In 1970, the Ecuadorian government passed a law stating that any Ecuadorian family that lived on a plot of land for five years and could prove that they were working on it could have the property title. A huge amount of forest was destroyed due to deforestation and farming because of this law, and La Hesperia lost half of its land.
At this time the word “conservation” had not manifested as an actual environmental concept in Ecuador. The first Ecuadorian conservation NGO was not founded until 1978.
The Yumbos fell into decline due to a combination
of Spanish colonization and lethal diseases such as smallpox and measles that the conquistadores brought with them from Europe.
By colonial times, the property of La Hesperia covered a tremendous area of land (from Aloag to Santo Domingo), and was owned by the Marquesa de Solanda, wife of the Mariscal of Ayacucho Antonio Jose de Sucre, a close friend and comrade in arms of Simon Bolivar (responsible for the independence of Ecuador, Colombia, Peru, Venezuela and Bolivia). The Marquesa did not develop the land where La Hesperia is now located, due to its harsh environment and lack of roads.
Expansion of the Inca Empire
The discovery of many pieces of ancient pottery suggests that perhaps there was an ancient trade centre here.
At the time of the expansion of the Inca Empire, the Incas used the paths for commercial purposes. Their chasquis (messengers) ran along these paths daily with fresh fish for the Inca Atahualpa. To this day, there could still be a plethora of evidence about the anthropogenic history of the ancient inhabitants hidden within the lush, verdant forest.
According to experts and archaeological records, we know that the Yumbos lived in this area more than 500 years ago, before the expansion of the Inca Empire in the 1400s. They had close links with the Quito native tribes.

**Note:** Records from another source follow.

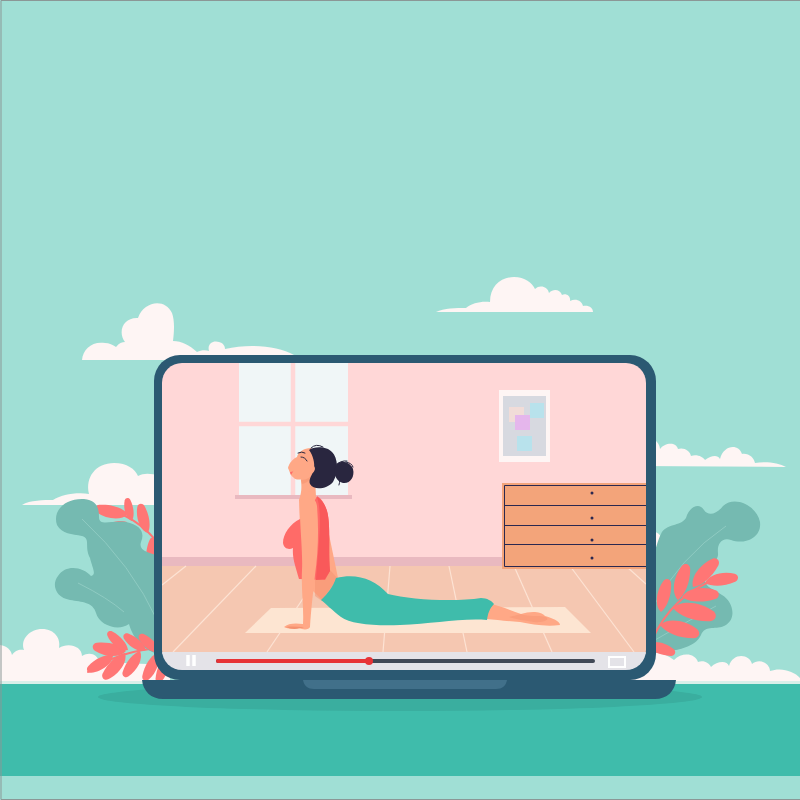
<!DOCTYPE html>
<html lang="en">
<head>
<meta charset="utf-8">
<title>Online yoga class</title>
<style>
:root {
  --sky: #a0dfd5; --ground: #3fbcab; --ground-shade: #3aae9f; --cloud: #fef5f4;
  --leaf: #75bab1; --leaf-vein: #8fcbc2; --coral: #ff7675;
  --laptop: #2b5972; --laptop-notch: #41708a;
  --wall: #ffd7d7; --skirting: #e9b9c0; --floor: #f5c7b1; --floor-line: #fde3d4; --mat: #fde5d2;
  --glass: #f0f6f7; --wood: #f3a47a; --ink: #2a2850;
  --skin: #ffa886; --skin-shade: #f4916f; --top: #ff6b68; --top-shade: #f9595a; --hair: #29263f;
  --bar: #e4e3e8; --track: #414956; --played: #e73336; --edge: #8b9796;
}
html, body { margin: 0; height: 100%; overflow: hidden; }
.poster { display: block; width: 800px; height: 800px; background: var(--sky); }
.cloud { fill: var(--cloud); }
.leaf { fill: var(--leaf); }
.vein { fill: none; stroke: var(--leaf-vein); stroke-width: 1; }
.sprig { fill: var(--coral); }
.stem { fill: none; stroke: var(--coral); stroke-width: 2; stroke-linecap: round; }
.boards { fill: none; stroke: var(--floor-line); stroke-width: 1.2; }
.skin { fill: var(--skin); }
.skin-shade { fill: var(--skin-shade); }
.hair { fill: var(--hair); }
.hair-strand { fill: none; stroke: var(--hair); stroke-width: 1; stroke-linecap: round; }
.drawer-lines { fill: none; stroke: var(--ink); stroke-width: 1; }
</style>
</head>
<body>
<svg class="poster" viewBox="0 0 800 800" role="img" aria-label="A woman doing a cobra yoga pose in a video on a laptop, with clouds and plants behind">
  <defs>
    <clipPath id="screen-shape"><rect x="162" y="363" width="484" height="307" rx="20"/></clipPath>
    <path id="leaflet" d="M0 0C5 -8 20 -9 31 -4C35 -2 34 3 30 4C18 7 6 5 0 0Z"/>
  </defs>

  <rect width="800" height="800" fill="var(--sky)"/>

  <g id="clouds" class="cloud">
    <path d="M82 360C83 349 92 341 105 343C109 343 113 345 116 347C119 343 122 342 125 342C117 331 124 317 138 318C144 301 165 298 172 313C175 321 174 333 173 341C182 341 189 345 197 352C201 350 206 350 209 351C207 344 213 340 219 342C223 343 225 346 225 349C250 343 278 346 294 355V360Z"/>
    <path d="M436 312C444 308 456 308 466 308C472 303 481 301 490 302C490 286 501 277 514 277C525 277 532 283 535 289C540 284 548 287 549 293C554 288 560 290 562 295C566 293 571 296 570 301C576 298 582 301 583 306C589 305 593 308 593 312Z"/>
    <path d="M22 505C30 500 44 500 53 500C61 495 76 492 89 494C85 477 96 463 114 463C127 463 135 469 138 476C144 473 150 473 160 476V505Z"/>
    <path d="M640 466V436C650 435 660 441 660 449C664 443 676 441 678 449C684 447 690 451 691 456C697 454 703 457 705 460C711 456 717 454 720 459C724 444 739 444 742 454C749 453 754 458 755 463C766 461 779 463 786 467Z"/>
    <path d="M640 532C652 528 662 533 662 541C662 550 654 556 640 556Z"/>
    <path d="M0 682V645C7 646 11 650 12 655C15 650 20 649 24 650C20 639 30 629 42 629C55 629 61 639 59 648C68 642 82 646 82 656C90 651 98 655 99 662L170 665V682Z"/>
    <path d="M630 682V652C642 648 660 650 674 660C682 652 695 653 698 662C704 660 709 663 711 667C717 661 727 660 729 666C733 652 750 654 752 664C759 658 770 663 770 671C781 667 794 671 800 678V682Z"/>
  </g>

  <rect id="horizon" y="681" width="800" height="3" fill="#d9efe9"/>
  <rect id="ground" y="684" width="800" height="92" fill="var(--ground)"/>
  <ellipse id="laptop-shadow" cx="400" cy="697" rx="302" ry="14" fill="var(--ground-shade)"/>

  <g id="left-plants">
    <g class="sprig">
      <path class="stem" d="M98 508Q135 512 162 548M88 672Q120 650 162 648"/>
      <use href="#leaflet" transform="translate(128 514) rotate(190)"/>
      <use href="#leaflet" transform="translate(127 522) rotate(160) scale(.9)"/>
      <use href="#leaflet" transform="translate(132 521) rotate(258) scale(.7)"/>
      <use href="#leaflet" transform="translate(148 533) rotate(255) scale(.9)"/>
      <use href="#leaflet" transform="translate(160 532) rotate(270) scale(.8)"/>
      <use href="#leaflet" transform="translate(154 574) rotate(270) scale(1.1)"/>
    </g>
    <path class="leaf" d="M57 525C52 510 66 498 84 499C96 500 99 507 99 517C99 527 112 520 126 522C141 525 145 533 141 542C138 551 149 553 160 556V655C138 648 132 634 129 624C118 632 99 625 96 613C93 602 82 602 70 600C56 598 51 585 58 576C66 564 83 567 91 576C97 575 92 567 90 558C84 546 91 539 82 536C72 534 62 534 57 525Z"/>
    <path class="vein" d="M82 519Q132 565 158 622M78 583Q108 598 124 612"/>
    <g class="sprig">
      <use href="#leaflet" transform="translate(126 651) rotate(188)"/>
      <use href="#leaflet" transform="translate(113 655) rotate(148) scale(.9)"/>
      <use href="#leaflet" transform="translate(125 653) rotate(130)"/>
      <use href="#leaflet" transform="translate(140 651) rotate(122) scale(.9)"/>
      <use href="#leaflet" transform="translate(157 653) rotate(115) scale(.9)"/>
      <use href="#leaflet" transform="translate(166 657) rotate(108) scale(.8)"/>
      <use href="#leaflet" transform="translate(128 650) rotate(222) scale(.8)"/>
      <use href="#leaflet" transform="translate(146 650) rotate(215) scale(.8)"/>
      <use href="#leaflet" transform="translate(160 652) rotate(220) scale(.8)"/>
    </g>
  </g>

  <g id="right-plants">
    <path class="leaf" d="M640 570C657 558 655 545 661 534C666 523 680 527 686 518C689 507 699 502 704 510C708 516 716 515 723 506C735 495 757 506 760 522C762 538 744 545 731 540C721 537 717 545 718 553C719 563 705 568 704 578C705 588 714 589 722 595C734 602 737 620 724 626C714 630 705 625 701 635C695 648 675 652 640 654Z"/>
    <path class="vein" d="M726 526Q680 557 651 610M716 606Q686 622 655 640"/>
    <g class="sprig">
      <path class="stem" d="M652 640Q672 596 714 580"/>
      <use href="#leaflet" transform="translate(705 583) rotate(-10)"/>
      <use href="#leaflet" transform="translate(693 587) rotate(-48) scale(1.1)"/>
      <use href="#leaflet" transform="translate(682 597) rotate(-4) scale(1.1)"/>
      <use href="#leaflet" transform="translate(678 600) rotate(-76) scale(1.1)"/>
      <use href="#leaflet" transform="translate(673 608) rotate(12) scale(1.3)"/>
      <use href="#leaflet" transform="translate(661 612) rotate(-78)"/>
      <use href="#leaflet" transform="translate(660 625) rotate(14) scale(1.2)"/>
      <use href="#leaflet" transform="translate(646 645) rotate(16) scale(.9)"/>
    </g>
  </g>

  <g id="laptop">
    <rect x="154" y="355" width="502" height="325" rx="26" fill="var(--laptop)"/>
    <path d="M142 680H676C675 691 667 699 655 699H163C151 699 143 691 142 680Z" fill="var(--laptop)"/>
    <path d="M303 680H507C506 686 502 689 496 689H314C308 689 304 686 303 680Z" fill="var(--laptop-notch)"/>
  </g>

  <g id="video" clip-path="url(#screen-shape)">
    <rect x="162" y="363" width="484" height="200" fill="var(--wall)"/>
    <rect x="162" y="557" width="484" height="10" fill="var(--skirting)"/>
    <rect x="162" y="566" width="484" height="88" fill="var(--floor)"/>
    <path class="boards" d="M186 566L162 585M256 566L173 652M325 566L267 652M390 566L383 652M449 566L467 652M514 566L552 652M570 566L634 652M626 566L646 584"/>

    <g id="window">
      <path d="M239 363H348V495H239Z" fill="var(--glass)"/>
      <path d="M293 363V495M239 424H348" stroke="var(--wall)" stroke-width="4.5"/>
      <rect x="235" y="495" width="117" height="4" fill="var(--skirting)"/>
    </g>

    <g id="wall-print">
      <rect x="499" y="390" width="51" height="72" fill="var(--cloud)"/>
      <rect x="503" y="396" width="43" height="60" fill="#d7d9e0"/>
      <rect x="509" y="407" width="15" height="15" fill="#f1dcd8"/>
      <rect x="530" y="403" width="14" height="15" fill="#b8e2ec"/>
      <rect x="515" y="415" width="15" height="15" fill="#e5b6ec"/>
      <rect x="517" y="436" width="15" height="15" fill="#b8e2ec"/>
    </g>

    <g id="dresser">
      <rect x="502" y="483" width="148" height="86" fill="var(--wood)"/>
      <path class="drawer-lines" d="M650 485.500H504.500V566.500H650M504 505.500H650M504 525.500H650M504 544.500H650"/>
      <g fill="var(--ink)">
        <circle cx="592" cy="493" r="1.500"/><circle cx="592" cy="518" r="1.500"/>
        <circle cx="592" cy="540" r="1.500"/><circle cx="592" cy="558" r="1.500"/>
      </g>
    </g>

    <polygon id="mat" points="271,608 565,607 591,633 245,633" fill="var(--mat)"/>

    <g id="woman">
      <path class="skin" d="M487 603C498 605 510 610 521 614C530 611 541 611 545 616C552 618 560 621 560 625C545 627 531 624 520 622C507 621 497 620 486 619Z"/>
      <path class="skin-shade" d="M521 614C529 617 538 615 546 617C551 620 542 623 534 622C526 621 515 619 509 617Z" opacity=".45"/>
      <path class="skin" d="M300 474C302 486 302 491 299 500L302 580L322 600L338 578L326 520C325 508 321 501 316 497L315 477Z"/>
      <path class="skin-shade" d="M315 560L330 570L338 579L322 601L315 596Z" opacity=".5"/>
      <path d="M300 519C290 524 283 534 283 543C284 549 289 550 293 548C292 558 296 568 299 579L325 580L330 571C328 550 331 525 327 511C325 504 321 498 317 496L314 502L317 522Z" fill="var(--top)"/>
      <path d="M317 497C323 515 318 548 316 580L325 579L330 571C328 550 331 525 327 511C325 504 321 499 317 497Z" fill="var(--top-shade)"/>
      <path id="leggings" d="M336 578C357 573 374 579 388 594C410 600 456 602 481 598C487 598 492 601 494 604C489 609 488 614 487 620C460 618 433 624 400 625C374 626 350 624 341 617C332 610 326 604 321 600C328 593 333 587 336 578Z" fill="var(--ground)"/>
      <path class="skin" d="M300 500C306 494 316 496 317 506C319 530 318 554 315 575C313 594 311 610 310 627C309 630 303 630 299 628C294 629 287 629 284 627C288 623 296 623 303 624C304 608 301 590 302 570C303 550 299 520 300 500Z"/>
      <path class="skin-shade" d="M286 627C292 626 298 627 304 627C300 629 291 630 286 627Z"/>
      <path class="skin" d="M311 448C304 448 298 452 297 457C293 459 289 463 288 468C290 472 290 475 293 477C295 480 299 480 302 479L302 491L315 492C313 485 315 479 317 475L322 465Z"/>
      <path class="skin-shade" d="M301 480C307 480 311 477 314 473C313 478 309 482 302 484Z" opacity=".5"/>
      <path d="M290 472C292 472 294 471 294 470L291 475Z" fill="var(--top)"/>
      <path class="hair-strand" d="M301 457Q305 457 307 461M298 453Q302 451 305 453"/>
      <path class="hair" d="M309 450C314 446 327 446 332 452C338 458 339 472 333 482C327 489 314 491 310 484C308 479 313 474 314 469C315 463 313 455 309 450Z"/>
      <path class="skin" d="M308 467C310 463 315 465 315 469C314 473 311 475 308 473Z"/>
      <path class="hair" d="M337 464C342 459 351 463 353 469C355 477 350 484 343 483C337 482 334 475 334 470Z"/>
      <path class="hair-strand" d="M334 466Q341 460 347 461M311 448Q316 443 323 447M337 474Q341 480 339 485M346 462Q352 463 353 467"/>
    </g>

    <g id="player-bar">
      <rect x="162" y="652" width="484" height="18" fill="var(--bar)"/>
      <path id="pause" d="M188 655V666M194 655V666" stroke="#fff" stroke-width="3.500"/>
      <rect x="216" y="659" width="379" height="4" rx="2" fill="var(--track)"/>
      <rect x="216" y="659" width="153" height="4" rx="2" fill="var(--played)"/>
      <circle cx="369" cy="661" r="4" fill="var(--played)"/>
      <rect id="full-screen" x="609" y="657" width="16" height="10" fill="none" stroke="#fff" stroke-width="2"/>
    </g>
  </g>

  <path id="border" d="M800 .5H1V799.500H800" fill="none" stroke="var(--edge)"/>
</svg>
</body>
</html>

They used a network of culuncos (commercial routes) that connected various parts of Yumbo country with the Sierra and the Coast. Such culuncos can be seen in the higher elevations of La Hesperia.